The article goes on to explain four other ways to keep yourself awake, such as: tugging on your ears, and massaging the muscles under your cheek bones. You can find the whole article here.
Friday, November 14, 2014
I've been working my way through the Adam Dalgliesh series for the past two years. And, it is no surprise that I am not done yet since P.D. James has written fourteen novels about the New Scotland Yard detective. I recently finished book number twelve, which is called The Murder Room. In Adam Dalgliesh, James has created a truly complex character with an intricate and compelling backstory that has made this series interesting to work through. Dalgliesh is not only a detective in New Scotland Yard, but also a published poet, a combination that perplexes many who meet him. He essentially deals with death during the day, and writes poetic verse in his spare time. He is an intensely cerebral and private person with a tragic past that includes the loss of his wife and only child, both dying during childbirth.

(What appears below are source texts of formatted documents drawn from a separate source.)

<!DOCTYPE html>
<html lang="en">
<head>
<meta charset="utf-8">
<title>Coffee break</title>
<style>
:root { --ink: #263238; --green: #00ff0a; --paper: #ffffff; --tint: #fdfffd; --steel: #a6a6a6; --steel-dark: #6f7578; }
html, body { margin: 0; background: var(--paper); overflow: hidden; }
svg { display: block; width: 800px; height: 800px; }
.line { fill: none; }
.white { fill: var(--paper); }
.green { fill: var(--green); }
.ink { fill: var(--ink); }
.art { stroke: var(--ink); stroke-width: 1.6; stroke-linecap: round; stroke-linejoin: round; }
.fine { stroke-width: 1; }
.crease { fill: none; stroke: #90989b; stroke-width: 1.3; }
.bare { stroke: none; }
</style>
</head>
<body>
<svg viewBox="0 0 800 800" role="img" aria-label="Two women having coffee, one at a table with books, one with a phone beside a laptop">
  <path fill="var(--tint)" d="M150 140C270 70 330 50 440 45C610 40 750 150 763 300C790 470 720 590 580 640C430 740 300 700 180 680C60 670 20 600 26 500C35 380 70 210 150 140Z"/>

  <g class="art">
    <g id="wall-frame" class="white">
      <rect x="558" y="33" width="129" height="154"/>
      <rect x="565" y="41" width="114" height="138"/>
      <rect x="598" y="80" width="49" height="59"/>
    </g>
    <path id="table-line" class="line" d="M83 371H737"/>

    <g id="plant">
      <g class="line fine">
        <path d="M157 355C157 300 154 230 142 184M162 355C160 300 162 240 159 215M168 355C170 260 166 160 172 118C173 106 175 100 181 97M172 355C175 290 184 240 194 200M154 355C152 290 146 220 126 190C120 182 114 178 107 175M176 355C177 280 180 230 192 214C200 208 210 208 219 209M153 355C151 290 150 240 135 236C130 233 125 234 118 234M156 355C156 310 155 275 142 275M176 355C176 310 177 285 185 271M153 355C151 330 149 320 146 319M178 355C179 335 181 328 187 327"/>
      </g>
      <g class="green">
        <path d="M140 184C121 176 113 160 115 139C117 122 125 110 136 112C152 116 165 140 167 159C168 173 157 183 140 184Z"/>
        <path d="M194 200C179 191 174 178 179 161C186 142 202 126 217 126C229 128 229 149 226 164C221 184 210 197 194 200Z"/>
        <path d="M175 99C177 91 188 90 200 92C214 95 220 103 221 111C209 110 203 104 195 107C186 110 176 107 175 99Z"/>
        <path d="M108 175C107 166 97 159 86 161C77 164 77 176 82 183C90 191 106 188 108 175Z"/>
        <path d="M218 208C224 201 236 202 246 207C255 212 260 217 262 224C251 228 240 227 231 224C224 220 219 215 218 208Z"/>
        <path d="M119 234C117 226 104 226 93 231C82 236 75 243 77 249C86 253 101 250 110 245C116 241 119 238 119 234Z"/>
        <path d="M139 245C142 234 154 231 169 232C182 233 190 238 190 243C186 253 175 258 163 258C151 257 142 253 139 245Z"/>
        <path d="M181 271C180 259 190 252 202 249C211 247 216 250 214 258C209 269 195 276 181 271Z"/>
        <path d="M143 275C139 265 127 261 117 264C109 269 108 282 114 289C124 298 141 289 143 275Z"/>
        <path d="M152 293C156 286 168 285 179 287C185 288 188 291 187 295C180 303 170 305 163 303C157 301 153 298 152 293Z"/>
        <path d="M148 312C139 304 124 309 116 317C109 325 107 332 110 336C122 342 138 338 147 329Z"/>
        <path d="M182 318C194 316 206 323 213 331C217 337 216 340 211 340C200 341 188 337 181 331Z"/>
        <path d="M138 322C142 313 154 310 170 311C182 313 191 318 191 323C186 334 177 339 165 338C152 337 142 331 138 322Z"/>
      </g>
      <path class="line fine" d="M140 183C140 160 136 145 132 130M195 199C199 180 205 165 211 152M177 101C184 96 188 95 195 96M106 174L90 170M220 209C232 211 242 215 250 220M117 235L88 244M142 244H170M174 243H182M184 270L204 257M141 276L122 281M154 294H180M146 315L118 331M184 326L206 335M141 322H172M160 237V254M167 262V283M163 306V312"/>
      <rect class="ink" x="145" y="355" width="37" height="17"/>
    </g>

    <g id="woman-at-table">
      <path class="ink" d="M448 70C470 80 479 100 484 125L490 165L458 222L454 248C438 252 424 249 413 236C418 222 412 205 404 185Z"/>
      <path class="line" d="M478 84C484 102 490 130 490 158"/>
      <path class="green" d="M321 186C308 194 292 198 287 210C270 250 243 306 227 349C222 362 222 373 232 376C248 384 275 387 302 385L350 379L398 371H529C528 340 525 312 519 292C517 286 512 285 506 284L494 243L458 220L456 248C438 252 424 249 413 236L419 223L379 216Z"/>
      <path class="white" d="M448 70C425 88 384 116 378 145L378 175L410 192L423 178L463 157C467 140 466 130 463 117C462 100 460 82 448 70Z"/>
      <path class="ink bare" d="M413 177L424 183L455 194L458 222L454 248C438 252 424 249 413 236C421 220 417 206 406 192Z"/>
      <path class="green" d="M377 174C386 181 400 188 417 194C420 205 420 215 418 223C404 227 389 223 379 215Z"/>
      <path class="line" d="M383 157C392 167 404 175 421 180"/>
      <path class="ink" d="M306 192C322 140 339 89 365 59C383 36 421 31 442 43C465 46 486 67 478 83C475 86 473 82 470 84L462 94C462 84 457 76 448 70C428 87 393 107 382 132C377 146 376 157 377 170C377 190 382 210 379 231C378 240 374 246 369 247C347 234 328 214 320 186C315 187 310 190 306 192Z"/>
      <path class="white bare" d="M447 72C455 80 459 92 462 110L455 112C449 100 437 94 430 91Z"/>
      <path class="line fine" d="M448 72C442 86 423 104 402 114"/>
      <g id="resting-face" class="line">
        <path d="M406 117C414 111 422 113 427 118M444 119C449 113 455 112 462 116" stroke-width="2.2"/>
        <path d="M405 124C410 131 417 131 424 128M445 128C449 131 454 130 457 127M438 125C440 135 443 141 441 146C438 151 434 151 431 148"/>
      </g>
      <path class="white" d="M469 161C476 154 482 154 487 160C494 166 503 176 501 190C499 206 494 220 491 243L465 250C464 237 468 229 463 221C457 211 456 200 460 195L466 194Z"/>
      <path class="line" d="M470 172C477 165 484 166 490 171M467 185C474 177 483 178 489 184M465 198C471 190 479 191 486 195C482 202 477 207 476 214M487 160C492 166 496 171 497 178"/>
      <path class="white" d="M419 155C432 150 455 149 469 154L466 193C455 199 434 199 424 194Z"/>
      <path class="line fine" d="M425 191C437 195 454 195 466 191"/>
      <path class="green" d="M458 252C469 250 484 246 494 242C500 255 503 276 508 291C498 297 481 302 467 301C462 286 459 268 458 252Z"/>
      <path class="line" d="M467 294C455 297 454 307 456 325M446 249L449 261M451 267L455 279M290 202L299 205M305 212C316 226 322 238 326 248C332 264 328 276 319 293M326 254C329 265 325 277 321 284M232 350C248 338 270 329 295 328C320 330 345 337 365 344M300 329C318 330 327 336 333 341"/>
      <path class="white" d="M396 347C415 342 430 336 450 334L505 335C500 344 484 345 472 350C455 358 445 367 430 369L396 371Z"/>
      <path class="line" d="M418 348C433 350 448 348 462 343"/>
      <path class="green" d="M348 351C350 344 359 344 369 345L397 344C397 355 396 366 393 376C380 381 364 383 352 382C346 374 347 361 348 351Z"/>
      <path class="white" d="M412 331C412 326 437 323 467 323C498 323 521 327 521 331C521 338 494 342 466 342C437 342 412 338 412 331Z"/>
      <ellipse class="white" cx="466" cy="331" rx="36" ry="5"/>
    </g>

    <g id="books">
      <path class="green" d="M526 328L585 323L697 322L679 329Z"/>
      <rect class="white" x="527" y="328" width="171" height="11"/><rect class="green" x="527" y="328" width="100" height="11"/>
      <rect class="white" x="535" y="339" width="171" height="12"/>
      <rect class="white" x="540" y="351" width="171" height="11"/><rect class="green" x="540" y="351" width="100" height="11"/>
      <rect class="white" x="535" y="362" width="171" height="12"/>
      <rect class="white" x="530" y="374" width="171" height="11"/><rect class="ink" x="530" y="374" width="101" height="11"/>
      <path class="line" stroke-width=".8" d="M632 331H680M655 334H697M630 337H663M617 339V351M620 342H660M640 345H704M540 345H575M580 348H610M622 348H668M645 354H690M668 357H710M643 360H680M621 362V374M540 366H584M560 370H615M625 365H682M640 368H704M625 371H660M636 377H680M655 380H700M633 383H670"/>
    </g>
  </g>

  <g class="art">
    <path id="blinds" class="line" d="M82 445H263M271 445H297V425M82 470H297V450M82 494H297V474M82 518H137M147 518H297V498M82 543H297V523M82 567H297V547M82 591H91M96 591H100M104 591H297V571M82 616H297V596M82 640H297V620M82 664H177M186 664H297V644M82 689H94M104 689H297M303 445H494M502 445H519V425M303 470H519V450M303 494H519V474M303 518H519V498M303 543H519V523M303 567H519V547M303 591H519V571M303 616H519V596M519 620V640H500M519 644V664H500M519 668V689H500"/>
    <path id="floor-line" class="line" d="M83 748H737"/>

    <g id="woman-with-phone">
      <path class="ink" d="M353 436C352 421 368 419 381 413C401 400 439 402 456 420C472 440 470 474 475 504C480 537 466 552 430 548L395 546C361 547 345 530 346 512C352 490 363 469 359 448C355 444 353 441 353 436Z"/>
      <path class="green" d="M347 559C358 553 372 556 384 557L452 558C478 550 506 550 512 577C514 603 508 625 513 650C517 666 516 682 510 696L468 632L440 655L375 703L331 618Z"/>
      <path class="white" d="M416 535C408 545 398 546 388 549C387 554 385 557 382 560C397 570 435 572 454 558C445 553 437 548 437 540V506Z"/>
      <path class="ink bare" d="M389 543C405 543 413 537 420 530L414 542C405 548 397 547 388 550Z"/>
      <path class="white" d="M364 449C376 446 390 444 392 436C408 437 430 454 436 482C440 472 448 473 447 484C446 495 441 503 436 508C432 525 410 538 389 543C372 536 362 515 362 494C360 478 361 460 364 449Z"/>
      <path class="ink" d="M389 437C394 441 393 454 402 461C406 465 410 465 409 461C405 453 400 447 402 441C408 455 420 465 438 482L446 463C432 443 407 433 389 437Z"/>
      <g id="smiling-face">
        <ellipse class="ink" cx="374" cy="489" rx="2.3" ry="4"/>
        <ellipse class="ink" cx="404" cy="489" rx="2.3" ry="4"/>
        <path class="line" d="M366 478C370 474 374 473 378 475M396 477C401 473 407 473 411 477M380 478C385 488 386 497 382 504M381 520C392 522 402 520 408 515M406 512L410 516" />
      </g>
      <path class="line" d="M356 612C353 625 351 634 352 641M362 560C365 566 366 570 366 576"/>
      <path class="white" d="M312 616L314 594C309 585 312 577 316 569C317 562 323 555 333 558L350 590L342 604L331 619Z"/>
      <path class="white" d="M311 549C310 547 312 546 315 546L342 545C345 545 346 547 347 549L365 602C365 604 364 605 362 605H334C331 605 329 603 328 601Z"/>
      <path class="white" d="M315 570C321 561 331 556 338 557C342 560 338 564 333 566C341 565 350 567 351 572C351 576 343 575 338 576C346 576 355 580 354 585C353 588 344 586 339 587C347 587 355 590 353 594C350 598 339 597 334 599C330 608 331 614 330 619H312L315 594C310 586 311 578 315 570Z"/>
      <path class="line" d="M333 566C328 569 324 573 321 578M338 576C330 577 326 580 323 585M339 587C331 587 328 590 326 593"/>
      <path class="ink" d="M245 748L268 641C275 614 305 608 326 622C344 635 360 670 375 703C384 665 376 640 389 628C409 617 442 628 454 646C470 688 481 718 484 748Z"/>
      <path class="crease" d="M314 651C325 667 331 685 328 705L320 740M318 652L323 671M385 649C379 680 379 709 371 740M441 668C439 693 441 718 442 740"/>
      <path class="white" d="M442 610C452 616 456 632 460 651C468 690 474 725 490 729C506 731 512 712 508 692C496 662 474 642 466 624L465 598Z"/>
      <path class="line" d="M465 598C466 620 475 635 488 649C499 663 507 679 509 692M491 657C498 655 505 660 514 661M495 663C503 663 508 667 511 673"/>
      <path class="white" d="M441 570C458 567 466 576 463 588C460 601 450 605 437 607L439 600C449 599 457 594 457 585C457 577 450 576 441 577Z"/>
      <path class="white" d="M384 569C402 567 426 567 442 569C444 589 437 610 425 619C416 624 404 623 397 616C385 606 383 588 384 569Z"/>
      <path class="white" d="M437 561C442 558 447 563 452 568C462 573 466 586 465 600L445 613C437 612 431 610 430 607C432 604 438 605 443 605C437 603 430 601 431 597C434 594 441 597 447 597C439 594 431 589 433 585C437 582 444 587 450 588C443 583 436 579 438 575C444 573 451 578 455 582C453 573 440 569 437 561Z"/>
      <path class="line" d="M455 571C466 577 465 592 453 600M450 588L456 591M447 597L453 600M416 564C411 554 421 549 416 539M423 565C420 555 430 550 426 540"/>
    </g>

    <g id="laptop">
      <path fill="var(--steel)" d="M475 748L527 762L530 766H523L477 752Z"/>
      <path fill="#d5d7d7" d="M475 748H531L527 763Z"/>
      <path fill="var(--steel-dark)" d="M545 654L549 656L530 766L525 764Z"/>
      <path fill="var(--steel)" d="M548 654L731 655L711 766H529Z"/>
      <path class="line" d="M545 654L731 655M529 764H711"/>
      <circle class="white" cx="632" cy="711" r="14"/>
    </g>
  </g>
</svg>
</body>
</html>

Monday, November 10, 2014
Friday, November 7, 2014
I just finished reading Lost in Shangri-La by Mitchell Zuckoff, and I must say that it was a fascinating read. Zuckoff is a former award-winning Boston Globe reporter who recounts the exciting, and true story of an dangerous World War II rescue mission, where a plane crash drops three members of the U.S. military straight in the land that time forgot. With two of the survivors seriously injured, and a third mourning the loss of his twin brother in the same crash, the unlikely trio are stranded deep in the jungle with little food, water, or protection from the potential brutality of the cannibalistic tribes that inhabit the jungle. It's a compelling tale of survival and bravery that makes for an exciting read from beginning to end.
Wednesday, November 5, 2014
As you may know, I am putting the finishing touches on a new book called Beware of Greeks. The new artwork for the cover was finished over the weekend, and now it's time for the big reveal. So, it is my pleasure to now present the artwork for Beware of Greeks.